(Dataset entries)
━━━━━━━━━━
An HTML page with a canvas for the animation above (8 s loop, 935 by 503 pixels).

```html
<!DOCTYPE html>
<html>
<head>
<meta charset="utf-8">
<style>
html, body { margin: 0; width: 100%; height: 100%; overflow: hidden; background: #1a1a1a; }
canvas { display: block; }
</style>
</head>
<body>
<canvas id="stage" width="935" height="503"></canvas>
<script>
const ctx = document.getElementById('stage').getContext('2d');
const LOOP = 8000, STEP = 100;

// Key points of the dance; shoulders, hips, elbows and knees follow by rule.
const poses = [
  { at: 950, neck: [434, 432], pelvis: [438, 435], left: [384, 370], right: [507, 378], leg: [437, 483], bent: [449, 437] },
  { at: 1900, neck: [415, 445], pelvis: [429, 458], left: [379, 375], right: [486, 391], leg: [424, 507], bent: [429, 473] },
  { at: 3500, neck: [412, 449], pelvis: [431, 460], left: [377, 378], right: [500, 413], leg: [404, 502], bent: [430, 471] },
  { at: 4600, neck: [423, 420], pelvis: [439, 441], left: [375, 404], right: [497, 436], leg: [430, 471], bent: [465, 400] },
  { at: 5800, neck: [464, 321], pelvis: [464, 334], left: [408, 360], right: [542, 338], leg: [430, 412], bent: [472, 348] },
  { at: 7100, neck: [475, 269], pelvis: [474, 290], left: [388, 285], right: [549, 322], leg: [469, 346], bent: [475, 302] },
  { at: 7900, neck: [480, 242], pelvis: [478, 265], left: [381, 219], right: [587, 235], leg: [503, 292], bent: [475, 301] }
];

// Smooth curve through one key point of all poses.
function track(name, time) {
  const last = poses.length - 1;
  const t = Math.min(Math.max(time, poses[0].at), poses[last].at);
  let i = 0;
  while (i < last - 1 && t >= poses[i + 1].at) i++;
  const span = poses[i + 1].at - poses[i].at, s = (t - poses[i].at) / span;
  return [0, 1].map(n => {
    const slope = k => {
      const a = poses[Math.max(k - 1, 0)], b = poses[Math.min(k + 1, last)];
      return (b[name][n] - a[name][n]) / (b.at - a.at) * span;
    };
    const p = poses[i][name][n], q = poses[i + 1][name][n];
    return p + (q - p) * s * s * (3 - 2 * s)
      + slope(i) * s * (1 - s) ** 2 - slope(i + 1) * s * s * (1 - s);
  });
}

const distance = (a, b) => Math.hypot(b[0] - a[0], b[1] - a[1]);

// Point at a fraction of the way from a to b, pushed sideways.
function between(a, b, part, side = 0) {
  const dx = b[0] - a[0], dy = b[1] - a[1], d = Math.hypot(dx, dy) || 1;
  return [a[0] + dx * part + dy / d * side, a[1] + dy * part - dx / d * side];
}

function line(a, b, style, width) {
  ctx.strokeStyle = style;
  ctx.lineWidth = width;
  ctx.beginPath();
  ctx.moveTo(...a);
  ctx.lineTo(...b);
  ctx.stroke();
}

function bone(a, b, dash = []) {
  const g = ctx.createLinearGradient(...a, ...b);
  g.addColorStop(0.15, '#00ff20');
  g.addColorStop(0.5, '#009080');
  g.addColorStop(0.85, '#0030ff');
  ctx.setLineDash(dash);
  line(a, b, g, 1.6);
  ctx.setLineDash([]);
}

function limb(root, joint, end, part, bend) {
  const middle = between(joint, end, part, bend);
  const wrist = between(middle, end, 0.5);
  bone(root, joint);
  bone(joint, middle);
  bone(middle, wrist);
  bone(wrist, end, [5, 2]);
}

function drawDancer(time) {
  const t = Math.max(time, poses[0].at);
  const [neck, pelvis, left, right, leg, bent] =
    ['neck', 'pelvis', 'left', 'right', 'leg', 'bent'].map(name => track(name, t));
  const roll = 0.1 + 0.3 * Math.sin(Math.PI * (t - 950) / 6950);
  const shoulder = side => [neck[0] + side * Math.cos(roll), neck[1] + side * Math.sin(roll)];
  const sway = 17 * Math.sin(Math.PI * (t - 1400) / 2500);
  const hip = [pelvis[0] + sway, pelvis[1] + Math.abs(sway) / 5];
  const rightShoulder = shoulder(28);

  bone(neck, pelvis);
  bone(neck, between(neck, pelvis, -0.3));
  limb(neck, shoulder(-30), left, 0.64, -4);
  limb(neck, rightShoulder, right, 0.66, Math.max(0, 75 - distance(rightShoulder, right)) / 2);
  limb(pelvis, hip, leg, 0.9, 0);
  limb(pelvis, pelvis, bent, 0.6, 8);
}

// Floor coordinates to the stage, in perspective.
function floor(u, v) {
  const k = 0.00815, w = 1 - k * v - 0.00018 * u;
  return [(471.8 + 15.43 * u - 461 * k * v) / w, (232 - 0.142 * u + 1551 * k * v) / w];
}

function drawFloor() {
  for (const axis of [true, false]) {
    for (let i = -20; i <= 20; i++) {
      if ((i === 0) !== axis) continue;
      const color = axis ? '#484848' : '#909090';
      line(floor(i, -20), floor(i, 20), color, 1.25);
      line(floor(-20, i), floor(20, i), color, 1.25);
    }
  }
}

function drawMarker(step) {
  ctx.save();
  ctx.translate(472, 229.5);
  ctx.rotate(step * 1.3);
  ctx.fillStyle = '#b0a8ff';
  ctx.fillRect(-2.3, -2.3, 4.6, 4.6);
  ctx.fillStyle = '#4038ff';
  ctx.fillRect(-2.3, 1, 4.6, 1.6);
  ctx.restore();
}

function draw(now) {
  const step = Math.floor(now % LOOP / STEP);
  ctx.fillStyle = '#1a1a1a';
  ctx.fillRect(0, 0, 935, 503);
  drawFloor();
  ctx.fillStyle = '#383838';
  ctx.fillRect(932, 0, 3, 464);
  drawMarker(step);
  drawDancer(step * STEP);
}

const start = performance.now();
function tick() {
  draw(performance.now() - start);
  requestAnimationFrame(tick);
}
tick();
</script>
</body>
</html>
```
━━━━━━━━━━
# Task details:
What is needed is the data above, output in full and exactly as it stands.

# Solution to this problem:
An HTML page with a canvas for the animation above (8 s loop, 935 by 503 pixels).

```html
<!DOCTYPE html>
<html>
<head>
<meta charset="utf-8">
<style>
html, body { margin: 0; width: 100%; height: 100%; overflow: hidden; background: #1a1a1a; }
canvas { display: block; }
</style>
</head>
<body>
<canvas id="stage" width="935" height="503"></canvas>
<script>
const ctx = document.getElementById('stage').getContext('2d');
const LOOP = 8000, STEP = 100;

// Key points of the dance; shoulders, hips, elbows and knees follow by rule.
const poses = [
  { at: 950, neck: [434, 432], pelvis: [438, 435], left: [384, 370], right: [507, 378], leg: [437, 483], bent: [449, 437] },
  { at: 1900, neck: [415, 445], pelvis: [429, 458], left: [379, 375], right: [486, 391], leg: [424, 507], bent: [429, 473] },
  { at: 3500, neck: [412, 449], pelvis: [431, 460], left: [377, 378], right: [500, 413], leg: [404, 502], bent: [430, 471] },
  { at: 4600, neck: [423, 420], pelvis: [439, 441], left: [375, 404], right: [497, 436], leg: [430, 471], bent: [465, 400] },
  { at: 5800, neck: [464, 321], pelvis: [464, 334], left: [408, 360], right: [542, 338], leg: [430, 412], bent: [472, 348] },
  { at: 7100, neck: [475, 269], pelvis: [474, 290], left: [388, 285], right: [549, 322], leg: [469, 346], bent: [475, 302] },
  { at: 7900, neck: [480, 242], pelvis: [478, 265], left: [381, 219], right: [587, 235], leg: [503, 292], bent: [475, 301] }
];

// Smooth curve through one key point of all poses.
function track(name, time) {
  const last = poses.length - 1;
  const t = Math.min(Math.max(time, poses[0].at), poses[last].at);
  let i = 0;
  while (i < last - 1 && t >= poses[i + 1].at) i++;
  const span = poses[i + 1].at - poses[i].at, s = (t - poses[i].at) / span;
  return [0, 1].map(n => {
    const slope = k => {
      const a = poses[Math.max(k - 1, 0)], b = poses[Math.min(k + 1, last)];
      return (b[name][n] - a[name][n]) / (b.at - a.at) * span;
    };
    const p = poses[i][name][n], q = poses[i + 1][name][n];
    return p + (q - p) * s * s * (3 - 2 * s)
      + slope(i) * s * (1 - s) ** 2 - slope(i + 1) * s * s * (1 - s);
  });
}

const distance = (a, b) => Math.hypot(b[0] - a[0], b[1] - a[1]);

// Point at a fraction of the way from a to b, pushed sideways.
function between(a, b, part, side = 0) {
  const dx = b[0] - a[0], dy = b[1] - a[1], d = Math.hypot(dx, dy) || 1;
  return [a[0] + dx * part + dy / d * side, a[1] + dy * part - dx / d * side];
}

function line(a, b, style, width) {
  ctx.strokeStyle = style;
  ctx.lineWidth = width;
  ctx.beginPath();
  ctx.moveTo(...a);
  ctx.lineTo(...b);
  ctx.stroke();
}

function bone(a, b, dash = []) {
  const g = ctx.createLinearGradient(...a, ...b);
  g.addColorStop(0.15, '#00ff20');
  g.addColorStop(0.5, '#009080');
  g.addColorStop(0.85, '#0030ff');
  ctx.setLineDash(dash);
  line(a, b, g, 1.6);
  ctx.setLineDash([]);
}

function limb(root, joint, end, part, bend) {
  const middle = between(joint, end, part, bend);
  const wrist = between(middle, end, 0.5);
  bone(root, joint);
  bone(joint, middle);
  bone(middle, wrist);
  bone(wrist, end, [5, 2]);
}

function drawDancer(time) {
  const t = Math.max(time, poses[0].at);
  const [neck, pelvis, left, right, leg, bent] =
    ['neck', 'pelvis', 'left', 'right', 'leg', 'bent'].map(name => track(name, t));
  const roll = 0.1 + 0.3 * Math.sin(Math.PI * (t - 950) / 6950);
  const shoulder = side => [neck[0] + side * Math.cos(roll), neck[1] + side * Math.sin(roll)];
  const sway = 17 * Math.sin(Math.PI * (t - 1400) / 2500);
  const hip = [pelvis[0] + sway, pelvis[1] + Math.abs(sway) / 5];
  const rightShoulder = shoulder(28);

  bone(neck, pelvis);
  bone(neck, between(neck, pelvis, -0.3));
  limb(neck, shoulder(-30), left, 0.64, -4);
  limb(neck, rightShoulder, right, 0.66, Math.max(0, 75 - distance(rightShoulder, right)) / 2);
  limb(pelvis, hip, leg, 0.9, 0);
  limb(pelvis, pelvis, bent, 0.6, 8);
}

// Floor coordinates to the stage, in perspective.
function floor(u, v) {
  const k = 0.00815, w = 1 - k * v - 0.00018 * u;
  return [(471.8 + 15.43 * u - 461 * k * v) / w, (232 - 0.142 * u + 1551 * k * v) / w];
}

function drawFloor() {
  for (const axis of [true, false]) {
    for (let i = -20; i <= 20; i++) {
      if ((i === 0) !== axis) continue;
      const color = axis ? '#484848' : '#909090';
      line(floor(i, -20), floor(i, 20), color, 1.25);
      line(floor(-20, i), floor(20, i), color, 1.25);
    }
  }
}

function drawMarker(step) {
  ctx.save();
  ctx.translate(472, 229.5);
  ctx.rotate(step * 1.3);
  ctx.fillStyle = '#b0a8ff';
  ctx.fillRect(-2.3, -2.3, 4.6, 4.6);
  ctx.fillStyle = '#4038ff';
  ctx.fillRect(-2.3, 1, 4.6, 1.6);
  ctx.restore();
}

function draw(now) {
  const step = Math.floor(now % LOOP / STEP);
  ctx.fillStyle = '#1a1a1a';
  ctx.fillRect(0, 0, 935, 503);
  drawFloor();
  ctx.fillStyle = '#383838';
  ctx.fillRect(932, 0, 3, 464);
  drawMarker(step);
  drawDancer(step * STEP);
}

const start = performance.now();
function tick() {
  draw(performance.now() - start);
  requestAnimationFrame(tick);
}
tick();
</script>
</body>
</html>
```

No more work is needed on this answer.